━━━━━ Input data

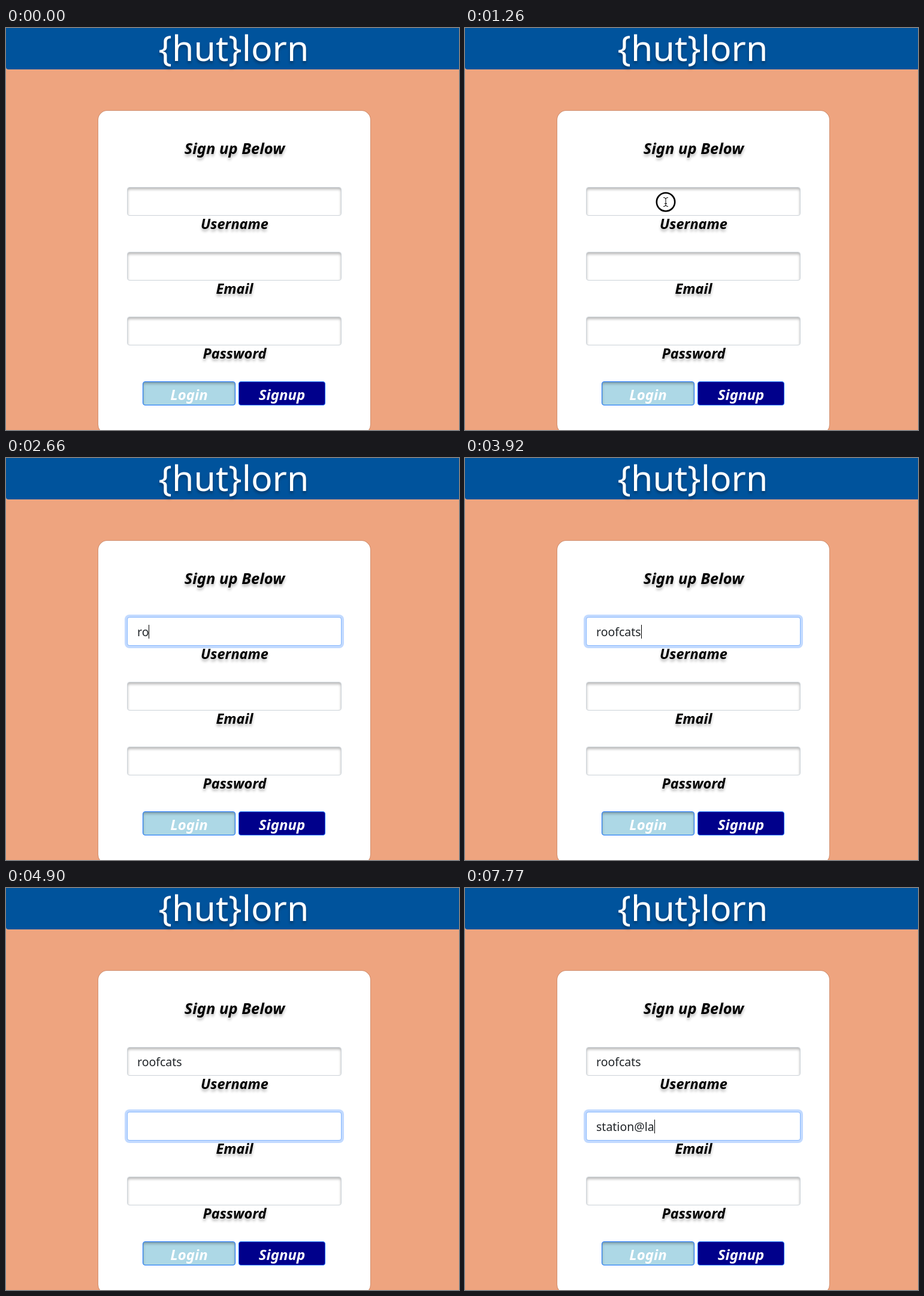
Animation, 756 px wide and 670 px high, one loop 8000 ms. Source, as an HTML page:

```html
<!DOCTYPE html>
<html lang="en">
<head>
<meta charset="utf-8">
<title>Sign up</title>
<style>
  html, body { margin: 0; width: 100%; height: 100%; overflow: hidden; }
  body { position: relative; background: #eea47f; font-family: "Noto Sans", "Open Sans", sans-serif; }
  body * { box-sizing: border-box; }
  header, main, .label, .field, .ring, .button, #pointer { position: absolute; }

  header {
    left: 0; top: 0; width: 756px; height: 69px; border-radius: 0 0 0 4px;
    background: #00539c; color: #fff; text-align: center;
    font-size: 59px; line-height: 64px; padding-left: 4px;
    text-shadow: 0 4px 4px rgba(0, 0, 0, .3);
  }
  main {
    left: 153px; top: 137px; width: 456px; height: 540px;
    border: 1px solid rgba(0, 0, 0, .125); border-radius: 16px;
    background: #fff; background-clip: padding-box;
  }
  .label, .button { font-style: italic; font-weight: 600; text-align: center; }
  .label {
    left: 153px; width: 457px; font-size: 23.5px; line-height: 40px;
    color: #000; text-shadow: 0 4px 4px rgba(0, 0, 0, .28);
  }
  .title { font-size: 25.5px; }

  .field {
    left: 202px; width: 358px; height: 48px; padding-left: 16px;
    display: flex; align-items: center;
    border: 1px solid #ced4da; border-radius: 4px; background: #fff;
    box-shadow: inset 0 3px 4px rgba(0, 0, 0, .28);
    font-size: 19.5px; color: #212529;
  }
  .ring {
    inset: -1px; border: 1px solid #86b7fe; border-radius: 4px; background: #fff;
    box-shadow: 0 0 0 4px rgba(13, 110, 253, .25); opacity: 0;
    animation: 8s ease-in-out infinite;
  }
  .text { position: relative; white-space: pre; }
  .caret { position: relative; width: 1px; height: 23px; background: #000; }
  #user .ring { animation-name: user-focus; }
  #email .ring { animation-name: email-focus; }
  @keyframes user-focus {
    0%, 16.25% { opacity: 0; }
    18.125%, 54.125% { opacity: 1; }
    55.875%, 100% { opacity: 0; }
  }
  @keyframes email-focus {
    0%, 54.125% { opacity: 0; }
    55.875%, 100% { opacity: 1; }
  }

  .button {
    top: 589px; height: 40px; border: 1px solid #0d6efd; border-radius: 4px;
    color: #fff; font-size: 24px; line-height: 41px;
  }
  .login {
    left: 228px; width: 155px; background: #add8e6;
    box-shadow: inset 0 3px 4px rgba(0, 0, 0, .28);
  }
  .signup { left: 388px; width: 145px; background: #00008b; }

  #pointer {
    left: 0; top: 0; width: 1px; height: 1px; overflow: visible;
    fill: none; stroke: #000; animation: move 8s linear infinite;
  }
  .arrow { fill: #000; stroke: #fff; animation: arrow 8s step-end infinite; }
  .beam { animation: beam 8s step-end infinite; }
  .click { stroke-width: 2.6; animation: click 8s linear infinite; }
  .halo { stroke: #fff; stroke-width: 2.6; }
  @keyframes move {
    0%, .875% { transform: translate(597px, 6px); }
    6.125% { transform: translate(390px, 260px); }
    7%, 9.625% { transform: translate(371px, 276px); }
    10.5%, 100% { transform: translate(335px, 290px); }
  }
  @keyframes arrow {
    0% { visibility: hidden; }
    .875% { visibility: visible; }
    6.125%, 100% { visibility: hidden; }
  }
  @keyframes beam {
    0% { visibility: hidden; }
    6.125% { visibility: visible; }
    26.25%, 100% { visibility: hidden; }
  }
  @keyframes click {
    0%, 13.9% { opacity: 0; }
    15.5%, 16.5% { opacity: 1; }
    17.5%, 100% { opacity: 0; }
  }
</style>
</head>
<body>
  <header>{hut}lorn</header>
  <main></main>

  <div class="label title" style="top:180px">Sign up Below</div>
  <div class="label" style="top:306px">Username</div>
  <div class="label" style="top:414px">Email</div>
  <div class="label" style="top:522px">Password</div>

  <div class="field" id="user" style="top:265px">
    <div class="ring"></div><span class="text"></span><i class="caret"></i>
  </div>
  <div class="field" id="email" style="top:373px">
    <div class="ring"></div><span class="text"></span><i class="caret"></i>
  </div>
  <div class="field" style="top:481px"></div>

  <div class="button login">Login</div>
  <div class="button signup">Signup</div>

  <svg id="pointer">
    <path class="arrow" d="M0 0V15L3.5 12L6 17.5L8.5 16.5L6 11H11Z"/>
    <g class="beam">
      <path class="halo" d="M0-7V7"/>
      <path d="M-4-7.5Q0-7.5 0-5Q0-7.5 4-7.5M0-6V6M-4 7.5Q0 7.5 0 5Q0 7.5 4 7.5M-2 2.5H2"/>
    </g>
    <circle class="click" r="15.2"/>
  </svg>

<script>
  const LOOP = 8000, BLINK = 525, LEAD = 10;

  const fields = [
    { id: "user", value: "roofcats", focus: 1295, blur: 4370,
      keys: [2170, 2660, 2870, 3080, 3570, 3710, 3780, 3920] },
    { id: "email", value: "station@la", focus: 4370, blur: Infinity,
      keys: [5110, 5180, 5460, 5600, 5880, 6020, 6110, 7210, 7560, 7770] }
  ].map(field => {
    const box = document.getElementById(field.id);
    return { ...field, text: box.querySelector(".text"), caret: box.querySelector(".caret") };
  });

  function drawField({ value, focus, blur, keys, text, caret }, t) {
    const typed = keys.filter(key => key <= t).length;
    const lastInput = typed ? keys[typed - 1] : focus;
    const focused = t >= focus && t < blur;
    const blinkOn = Math.floor((t - lastInput) / BLINK) % 2 === 0;
    text.textContent = value.slice(0, typed);
    caret.style.visibility = focused && blinkOn ? "visible" : "hidden";
  }

  let start;
  function draw(now) {
    start ??= now;
    const t = (now - start + LEAD) % LOOP;
    fields.forEach(field => drawField(field, t));
    requestAnimationFrame(draw);
  }
  requestAnimationFrame(draw);
</script>
</body>
</html>
```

━━━━━━━━━━

* Problem description
Read the data above and count the lines that include "button". Answer only with the count.

* Output of the exercise
5